Adrienne Polk, operations and strategy manager of the Washington, D.C-based Ross Business Management, a provider of financial and operational solutions to small businesses, agrees. “You want to create a buffer along the way, not just once in a while,” she says. “This will allow you flexibility and more breathing room in your business. When you are down to the wire all of the time, it can be completely paralyzing. Although you may need to spend money to make money, if you are paralyzed by fear or lack of funds, your business will suffer.”
3. Trim unnecessary expenses
If you want to attain a strong grasp of your cash flow, then it behooves you to make a thorough and detailed assessment of the items that can be cut from your balance sheet and what can stay in. Scrutinize your expenses. Figure out what is essential and what can be excised.
“You don't have to buy the employees lunch, take a client golfing, or spend money on a birthday cake,” Burger explains. “Those types of things can wait. It's more important that your employees get paid and you have money to buy product.”
4. Request prompt payment of services
This might sound like a no-brainer solution to cash flow problems, but it bears repeating when dealing with vendors and/or clients.
Andrew Schrage, co-owner of Money Crashers, a personal finance website, agrees, but notes that debtors might need to gain an incentive to ensure prompt payment. “To motivate debtors to pay quickly, offer a small discount for prompt payment,” he says. “So even though you may take a bit of a hit on profits, it's ultimately worthwhile.”
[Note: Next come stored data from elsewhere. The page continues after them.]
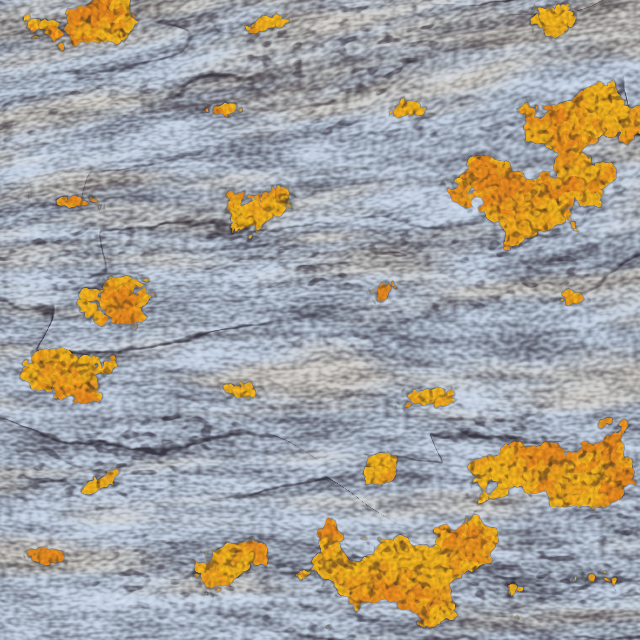
This texture is drawn by a WebGL 1 fragment shader. Its source:

```glsl
precision highp float;
uniform vec2 u_resolution;

const vec3 ROCK_DEEP = vec3(0.23, 0.22, 0.27);
const vec3 ROCK_DARK = vec3(0.41, 0.42, 0.48);
const vec3 ROCK_MID = vec3(0.59, 0.63, 0.69);
const vec3 ROCK_LIGHT = vec3(0.75, 0.80, 0.87);
const vec3 WARM_TINT = vec3(1.07, 0.99, 0.89);
const vec3 LICHEN_GOLD = vec3(0.90, 0.67, 0.12);
const vec3 LICHEN_ORANGE = vec3(0.86, 0.51, 0.12);
const vec3 LICHEN_DARK = vec3(0.44, 0.30, 0.13);
const float TONE = 0.64;
const float TILT = 0.17;
const float LEDGES = 9.0;
const float CRACK_WIDTH = 0.006;
const int COLONIES = 22;
const float COLONY_MIN = 0.012;
const float COLONY_MAX = 0.088;
const float LOBE_SCALE = 58.0;
const float LOBE_DEPTH = 0.016;

float hash(vec2 p) {
  vec3 q = fract(p.xyx * 0.1031);
  q += dot(q, q.yzx + 33.33);
  return fract((q.x + q.y) * q.z);
}

vec2 gradientAt(vec2 cell) {
  float angle = 6.2832 * hash(cell);
  return vec2(cos(angle), sin(angle));
}

// Gradient noise, about -1 to 1
float noise(vec2 p) {
  vec2 i = floor(p), f = fract(p);
  vec2 u = f * f * f * (f * (f * 6.0 - 15.0) + 10.0);
  vec2 e = vec2(1.0, 0.0);
  float a = dot(gradientAt(i), f);
  float b = dot(gradientAt(i + e.xy), f - e.xy);
  float c = dot(gradientAt(i + e.yx), f - e.yx);
  float d = dot(gradientAt(i + e.xx), f - e.xx);
  return 1.4 * mix(mix(a, b, u.x), mix(c, d, u.x), u.y);
}

float fbm(vec2 p) {
  float sum = 0.0, amp = 0.55;
  for (int i = 0; i < 3; i++) {
    sum += amp * noise(p);
    p = p * 2.03 + 17.7;
    amp *= 0.55;
  }
  return sum;
}

// Distance to the nearest lobe centre, and that lobe's random value
vec2 lobes(vec2 p) {
  vec2 cell = floor(p), nearest = vec2(9.0, 0.0);
  for (int y = -1; y <= 1; y++) {
    for (int x = -1; x <= 1; x++) {
      vec2 c = cell + vec2(float(x), float(y));
      float h = hash(c);
      float d = length(c + vec2(h, hash(c + 51.3)) - p);
      if (d < nearest.x) nearest = vec2(d, h);
    }
  }
  return nearest;
}

// Signed extent of the lichen, positive inside
float lichenField(vec2 p) {
  float rough = fbm(p * 13.0 + 4.0);
  vec2 drift = 0.025 * vec2(noise(p * 9.0), noise(p * 9.0 + 40.0));
  float field = -1.0;
  for (int i = 0; i < COLONIES; i++) {
    float n = float(i);
    vec2 centre = fract(n * vec2(0.7549, 0.5698) + vec2(0.08, 0.13));
    float size = pow(fract(n * 0.618 + 0.3), 3.0);
    float radius = mix(COLONY_MIN, COLONY_MAX, size);
    vec2 d = p - centre + drift;
    d.y -= 0.12 * d.x;
    field = max(field, radius * (1.0 + 1.3 * rough) - length(d * vec2(0.62, 1.25)));
  }
  return field;
}

vec3 rockColour(vec2 p) {
  // Grain coordinates: level low down, rising to the right higher up
  vec2 q = vec2(p.x, p.y - TILT * smoothstep(0.3, 0.95, p.y) * (p.x - 0.5));
  q.y += 0.012 * noise(q * vec2(3.0, 5.0));

  // Ledges with broken steps, cracks, shadows and lit lips
  float level = q.y * LEDGES + 0.9 * fbm(q * vec2(1.6, 3.0)) + 0.12 * fbm(q * vec2(14.0, 22.0));
  level += 0.6 * smoothstep(0.22, 0.29, noise(q * vec2(2.6, 3.4) + 8.0));
  float line = floor(level + 0.5);
  float d = (level - line) / LEDGES;
  float strength = smoothstep(-0.25, 0.5, noise(vec2(q.x * 2.3, line * 7.37)));
  float width = CRACK_WIDTH * (1.0 + 0.8 * noise(q * vec2(22.0, 50.0)));
  float crack = strength * (1.0 - smoothstep(0.0, width, abs(d)));
  float above = smoothstep(-0.002, 0.002, d);
  float relief = strength * mix(-0.42 * exp(d * 55.0), 0.22 * exp(-d * 45.0), above);

  // Bands, fibres, grit and dark pits
  float tone = TONE + 0.75 * fbm(q * vec2(2.0, 13.0) + 3.0);
  tone += 0.85 * fbm(q * vec2(9.0, 62.0));
  tone += 0.55 * noise(q * vec2(95.0, 180.0));
  float pits = smoothstep(0.12, 0.5, noise(q * vec2(42.0, 85.0) + 9.0));
  tone -= 0.6 * pits * smoothstep(-0.05, 0.3, fbm(q * vec2(2.5, 6.0) + 21.0));
  tone += relief - 1.1 * crack;

  vec3 colour = mix(ROCK_DARK, ROCK_MID, clamp(tone * 2.0, 0.0, 1.0));
  colour = mix(colour, ROCK_LIGHT, clamp(tone * 2.0 - 1.0, 0.0, 1.0));
  colour = mix(colour, ROCK_DEEP, clamp(-tone * 1.3, 0.0, 1.0));
  colour += 0.12 * clamp(tone - 1.0, 0.0, 1.0);
  float warmth = smoothstep(0.0, 0.5, fbm(q * vec2(2.0, 11.0) + 31.0) + 0.25 * p.y);
  return colour * mix(vec3(1.0), WARM_TINT, warmth);
}

void main() {
  vec2 p = gl_FragCoord.xy / u_resolution.y;
  vec2 lobe = lobes(p * LOBE_SCALE + 0.6 * noise(p * 70.0));
  float field = lichenField(p) + LOBE_DEPTH * (0.45 - lobe.x);

  // Lichen: gold rims, orange hearts, dark folds
  float orange = smoothstep(-0.4, 0.6, noise(p * 11.0) + 0.8 * lobe.y - 0.4);
  vec3 lichen = mix(LICHEN_GOLD, LICHEN_ORANGE, orange);
  float fold = smoothstep(0.45, 0.95, lobe.x + 0.35 * noise(p * 120.0));
  float spots = smoothstep(0.3, 0.7, noise(p * 75.0 + 5.0));
  lichen = mix(lichen, LICHEN_DARK, clamp(0.75 * fold + 0.6 * spots, 0.0, 1.0));
  lichen *= 1.0 + 0.14 * noise(p * 150.0);

  vec3 colour = rockColour(p) * (1.0 - 0.3 * smoothstep(-0.007, 0.0, field));
  colour = mix(colour, lichen, smoothstep(-0.0015, 0.0015, field));
  gl_FragColor = vec4(colour, 1.0);
}
```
5. Tighten up employee hours during slow times
To better optimize your cash flow, you might consider reducing hours for employees during the slow periods. This tip has worked wonders for Burger’s Playfully Ever After staff. When his business was experiencing the doldrums, Burger had his hourly staff start work one hour later. And on days that were especially slow, staffers were told to go home earlier than expected.
“This saved an extra $600 a month in payroll,” he explains. “Every bit helps.”
Along the same lines, if your cash flow problems are growing increasingly dire, short of terminating your staff, you might also want to change employees’ salary status to an hourly basis. “Most employees hate this and it can be a tough sell,” admits Burger. “But it allows you to save money on slow times when employees may not be working as much. If your business is in jeopardy, this is an option you should think about.”
Other ways to solve your cash flow problems courtesy of Burger are as follows:
- Offer one free vacation day instead of pay raises. “To improve cash flow for the next year, give everyone in the company an extra day off each month in lieu of pay raises,” he says. “I had an employer do this once, and at first people were upset, but then we learned to love having the first Friday off of every month.”
- Establish a line of credit. “Talk with your banker,” advises Burger. “Most banks are more than willing to help you establish a line of credit for your business. You don't have to use it all the time, but this can help when cash gets tight.”
To maintain the longevity of your business operations, it’s imperative to manage your cash flow as wisely as possible. In this area, there’s no room for carelessness or irresponsibility, especially if you want your business to survive the long haul.
Disclaimer: Since the details of your situation are unique, you should always seek the services of a qualified CPA or other qualified financial professional.